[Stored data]
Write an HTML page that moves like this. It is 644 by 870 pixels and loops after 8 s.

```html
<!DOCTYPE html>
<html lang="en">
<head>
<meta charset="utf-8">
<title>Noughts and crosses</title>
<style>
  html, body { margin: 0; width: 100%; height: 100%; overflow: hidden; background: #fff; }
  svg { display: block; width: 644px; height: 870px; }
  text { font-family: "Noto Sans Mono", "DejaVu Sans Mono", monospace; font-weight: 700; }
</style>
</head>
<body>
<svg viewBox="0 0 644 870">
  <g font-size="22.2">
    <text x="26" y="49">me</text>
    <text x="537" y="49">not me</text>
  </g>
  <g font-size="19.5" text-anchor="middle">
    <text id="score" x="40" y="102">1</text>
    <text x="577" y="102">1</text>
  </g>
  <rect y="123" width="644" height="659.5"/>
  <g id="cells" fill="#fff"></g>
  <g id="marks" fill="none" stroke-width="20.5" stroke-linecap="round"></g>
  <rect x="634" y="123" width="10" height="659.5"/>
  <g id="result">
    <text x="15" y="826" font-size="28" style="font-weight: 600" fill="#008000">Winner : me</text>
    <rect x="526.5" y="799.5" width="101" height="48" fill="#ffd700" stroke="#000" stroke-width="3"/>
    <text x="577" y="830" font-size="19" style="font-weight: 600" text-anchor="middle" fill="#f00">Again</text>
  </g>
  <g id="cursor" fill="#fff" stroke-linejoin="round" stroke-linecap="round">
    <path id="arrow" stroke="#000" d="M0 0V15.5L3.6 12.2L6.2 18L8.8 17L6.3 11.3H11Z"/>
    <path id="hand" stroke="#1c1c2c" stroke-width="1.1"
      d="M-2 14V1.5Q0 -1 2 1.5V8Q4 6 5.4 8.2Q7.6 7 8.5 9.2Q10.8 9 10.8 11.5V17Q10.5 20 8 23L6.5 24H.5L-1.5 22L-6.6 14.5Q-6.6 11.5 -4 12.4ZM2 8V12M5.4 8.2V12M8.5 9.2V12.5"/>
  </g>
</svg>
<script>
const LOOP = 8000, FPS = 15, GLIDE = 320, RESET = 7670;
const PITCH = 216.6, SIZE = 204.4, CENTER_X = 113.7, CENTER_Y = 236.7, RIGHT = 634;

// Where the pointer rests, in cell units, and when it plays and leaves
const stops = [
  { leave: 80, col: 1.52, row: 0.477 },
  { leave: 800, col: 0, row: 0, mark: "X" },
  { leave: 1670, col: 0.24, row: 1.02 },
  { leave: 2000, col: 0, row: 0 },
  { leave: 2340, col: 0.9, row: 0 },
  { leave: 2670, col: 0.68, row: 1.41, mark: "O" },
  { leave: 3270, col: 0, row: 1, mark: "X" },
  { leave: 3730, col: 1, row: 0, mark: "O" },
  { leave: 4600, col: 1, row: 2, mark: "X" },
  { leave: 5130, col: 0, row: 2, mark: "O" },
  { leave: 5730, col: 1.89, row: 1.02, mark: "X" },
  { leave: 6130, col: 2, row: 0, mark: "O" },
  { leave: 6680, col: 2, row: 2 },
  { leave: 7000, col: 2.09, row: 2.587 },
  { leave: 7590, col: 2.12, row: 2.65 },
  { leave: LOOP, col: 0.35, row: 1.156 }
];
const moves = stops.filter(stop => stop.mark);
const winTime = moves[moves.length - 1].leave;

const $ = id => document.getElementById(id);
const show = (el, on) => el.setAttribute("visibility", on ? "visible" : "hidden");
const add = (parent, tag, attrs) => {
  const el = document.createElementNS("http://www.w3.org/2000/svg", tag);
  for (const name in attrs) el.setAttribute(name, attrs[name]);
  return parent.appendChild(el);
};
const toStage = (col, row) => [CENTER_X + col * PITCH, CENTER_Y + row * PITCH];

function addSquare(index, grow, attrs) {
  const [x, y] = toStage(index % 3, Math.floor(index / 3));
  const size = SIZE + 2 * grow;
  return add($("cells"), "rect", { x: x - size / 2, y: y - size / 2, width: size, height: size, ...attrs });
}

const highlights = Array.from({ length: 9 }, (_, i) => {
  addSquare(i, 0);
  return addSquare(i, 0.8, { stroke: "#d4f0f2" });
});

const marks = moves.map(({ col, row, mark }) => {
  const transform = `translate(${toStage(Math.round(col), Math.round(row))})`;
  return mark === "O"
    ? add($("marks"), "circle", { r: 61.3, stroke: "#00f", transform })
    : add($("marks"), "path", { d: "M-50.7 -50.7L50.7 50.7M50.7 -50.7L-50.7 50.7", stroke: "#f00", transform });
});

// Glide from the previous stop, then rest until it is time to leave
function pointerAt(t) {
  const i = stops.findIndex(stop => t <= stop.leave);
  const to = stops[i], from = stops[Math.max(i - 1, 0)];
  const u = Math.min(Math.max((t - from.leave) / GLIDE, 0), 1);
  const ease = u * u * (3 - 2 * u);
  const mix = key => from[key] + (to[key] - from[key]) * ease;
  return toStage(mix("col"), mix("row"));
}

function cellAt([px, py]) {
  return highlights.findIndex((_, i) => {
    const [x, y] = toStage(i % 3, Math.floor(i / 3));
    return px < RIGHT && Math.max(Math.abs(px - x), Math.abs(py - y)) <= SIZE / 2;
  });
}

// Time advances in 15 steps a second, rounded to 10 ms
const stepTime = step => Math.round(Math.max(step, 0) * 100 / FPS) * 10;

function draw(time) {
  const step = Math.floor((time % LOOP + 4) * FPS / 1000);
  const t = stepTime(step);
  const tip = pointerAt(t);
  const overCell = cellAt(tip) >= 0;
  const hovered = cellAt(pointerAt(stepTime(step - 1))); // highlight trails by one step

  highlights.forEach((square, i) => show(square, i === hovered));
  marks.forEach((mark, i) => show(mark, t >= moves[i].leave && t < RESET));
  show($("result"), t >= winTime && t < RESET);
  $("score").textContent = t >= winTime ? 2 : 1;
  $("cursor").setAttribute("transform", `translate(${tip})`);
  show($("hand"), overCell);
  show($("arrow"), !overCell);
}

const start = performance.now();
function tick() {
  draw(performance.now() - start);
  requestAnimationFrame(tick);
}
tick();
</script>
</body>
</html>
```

#### [Task to complete]
Retype each line above with no alterations.

#### [Response to the task]
Write an HTML page that moves like this. It is 644 by 870 pixels and loops after 8 s.

```html
<!DOCTYPE html>
<html lang="en">
<head>
<meta charset="utf-8">
<title>Noughts and crosses</title>
<style>
  html, body { margin: 0; width: 100%; height: 100%; overflow: hidden; background: #fff; }
  svg { display: block; width: 644px; height: 870px; }
  text { font-family: "Noto Sans Mono", "DejaVu Sans Mono", monospace; font-weight: 700; }
</style>
</head>
<body>
<svg viewBox="0 0 644 870">
  <g font-size="22.2">
    <text x="26" y="49">me</text>
    <text x="537" y="49">not me</text>
  </g>
  <g font-size="19.5" text-anchor="middle">
    <text id="score" x="40" y="102">1</text>
    <text x="577" y="102">1</text>
  </g>
  <rect y="123" width="644" height="659.5"/>
  <g id="cells" fill="#fff"></g>
  <g id="marks" fill="none" stroke-width="20.5" stroke-linecap="round"></g>
  <rect x="634" y="123" width="10" height="659.5"/>
  <g id="result">
    <text x="15" y="826" font-size="28" style="font-weight: 600" fill="#008000">Winner : me</text>
    <rect x="526.5" y="799.5" width="101" height="48" fill="#ffd700" stroke="#000" stroke-width="3"/>
    <text x="577" y="830" font-size="19" style="font-weight: 600" text-anchor="middle" fill="#f00">Again</text>
  </g>
  <g id="cursor" fill="#fff" stroke-linejoin="round" stroke-linecap="round">
    <path id="arrow" stroke="#000" d="M0 0V15.5L3.6 12.2L6.2 18L8.8 17L6.3 11.3H11Z"/>
    <path id="hand" stroke="#1c1c2c" stroke-width="1.1"
      d="M-2 14V1.5Q0 -1 2 1.5V8Q4 6 5.4 8.2Q7.6 7 8.5 9.2Q10.8 9 10.8 11.5V17Q10.5 20 8 23L6.5 24H.5L-1.5 22L-6.6 14.5Q-6.6 11.5 -4 12.4ZM2 8V12M5.4 8.2V12M8.5 9.2V12.5"/>
  </g>
</svg>
<script>
const LOOP = 8000, FPS = 15, GLIDE = 320, RESET = 7670;
const PITCH = 216.6, SIZE = 204.4, CENTER_X = 113.7, CENTER_Y = 236.7, RIGHT = 634;

// Where the pointer rests, in cell units, and when it plays and leaves
const stops = [
  { leave: 80, col: 1.52, row: 0.477 },
  { leave: 800, col: 0, row: 0, mark: "X" },
  { leave: 1670, col: 0.24, row: 1.02 },
  { leave: 2000, col: 0, row: 0 },
  { leave: 2340, col: 0.9, row: 0 },
  { leave: 2670, col: 0.68, row: 1.41, mark: "O" },
  { leave: 3270, col: 0, row: 1, mark: "X" },
  { leave: 3730, col: 1, row: 0, mark: "O" },
  { leave: 4600, col: 1, row: 2, mark: "X" },
  { leave: 5130, col: 0, row: 2, mark: "O" },
  { leave: 5730, col: 1.89, row: 1.02, mark: "X" },
  { leave: 6130, col: 2, row: 0, mark: "O" },
  { leave: 6680, col: 2, row: 2 },
  { leave: 7000, col: 2.09, row: 2.587 },
  { leave: 7590, col: 2.12, row: 2.65 },
  { leave: LOOP, col: 0.35, row: 1.156 }
];
const moves = stops.filter(stop => stop.mark);
const winTime = moves[moves.length - 1].leave;

const $ = id => document.getElementById(id);
const show = (el, on) => el.setAttribute("visibility", on ? "visible" : "hidden");
const add = (parent, tag, attrs) => {
  const el = document.createElementNS("http://www.w3.org/2000/svg", tag);
  for (const name in attrs) el.setAttribute(name, attrs[name]);
  return parent.appendChild(el);
};
const toStage = (col, row) => [CENTER_X + col * PITCH, CENTER_Y + row * PITCH];

function addSquare(index, grow, attrs) {
  const [x, y] = toStage(index % 3, Math.floor(index / 3));
  const size = SIZE + 2 * grow;
  return add($("cells"), "rect", { x: x - size / 2, y: y - size / 2, width: size, height: size, ...attrs });
}

const highlights = Array.from({ length: 9 }, (_, i) => {
  addSquare(i, 0);
  return addSquare(i, 0.8, { stroke: "#d4f0f2" });
});

const marks = moves.map(({ col, row, mark }) => {
  const transform = `translate(${toStage(Math.round(col), Math.round(row))})`;
  return mark === "O"
    ? add($("marks"), "circle", { r: 61.3, stroke: "#00f", transform })
    : add($("marks"), "path", { d: "M-50.7 -50.7L50.7 50.7M50.7 -50.7L-50.7 50.7", stroke: "#f00", transform });
});

// Glide from the previous stop, then rest until it is time to leave
function pointerAt(t) {
  const i = stops.findIndex(stop => t <= stop.leave);
  const to = stops[i], from = stops[Math.max(i - 1, 0)];
  const u = Math.min(Math.max((t - from.leave) / GLIDE, 0), 1);
  const ease = u * u * (3 - 2 * u);
  const mix = key => from[key] + (to[key] - from[key]) * ease;
  return toStage(mix("col"), mix("row"));
}

function cellAt([px, py]) {
  return highlights.findIndex((_, i) => {
    const [x, y] = toStage(i % 3, Math.floor(i / 3));
    return px < RIGHT && Math.max(Math.abs(px - x), Math.abs(py - y)) <= SIZE / 2;
  });
}

// Time advances in 15 steps a second, rounded to 10 ms
const stepTime = step => Math.round(Math.max(step, 0) * 100 / FPS) * 10;

function draw(time) {
  const step = Math.floor((time % LOOP + 4) * FPS / 1000);
  const t = stepTime(step);
  const tip = pointerAt(t);
  const overCell = cellAt(tip) >= 0;
  const hovered = cellAt(pointerAt(stepTime(step - 1))); // highlight trails by one step

  highlights.forEach((square, i) => show(square, i === hovered));
  marks.forEach((mark, i) => show(mark, t >= moves[i].leave && t < RESET));
  show($("result"), t >= winTime && t < RESET);
  $("score").textContent = t >= winTime ? 2 : 1;
  $("cursor").setAttribute("transform", `translate(${tip})`);
  show($("hand"), overCell);
  show($("arrow"), !overCell);
}

const start = performance.now();
function tick() {
  draw(performance.now() - start);
  requestAnimationFrame(tick);
}
tick();
</script>
</body>
</html>
```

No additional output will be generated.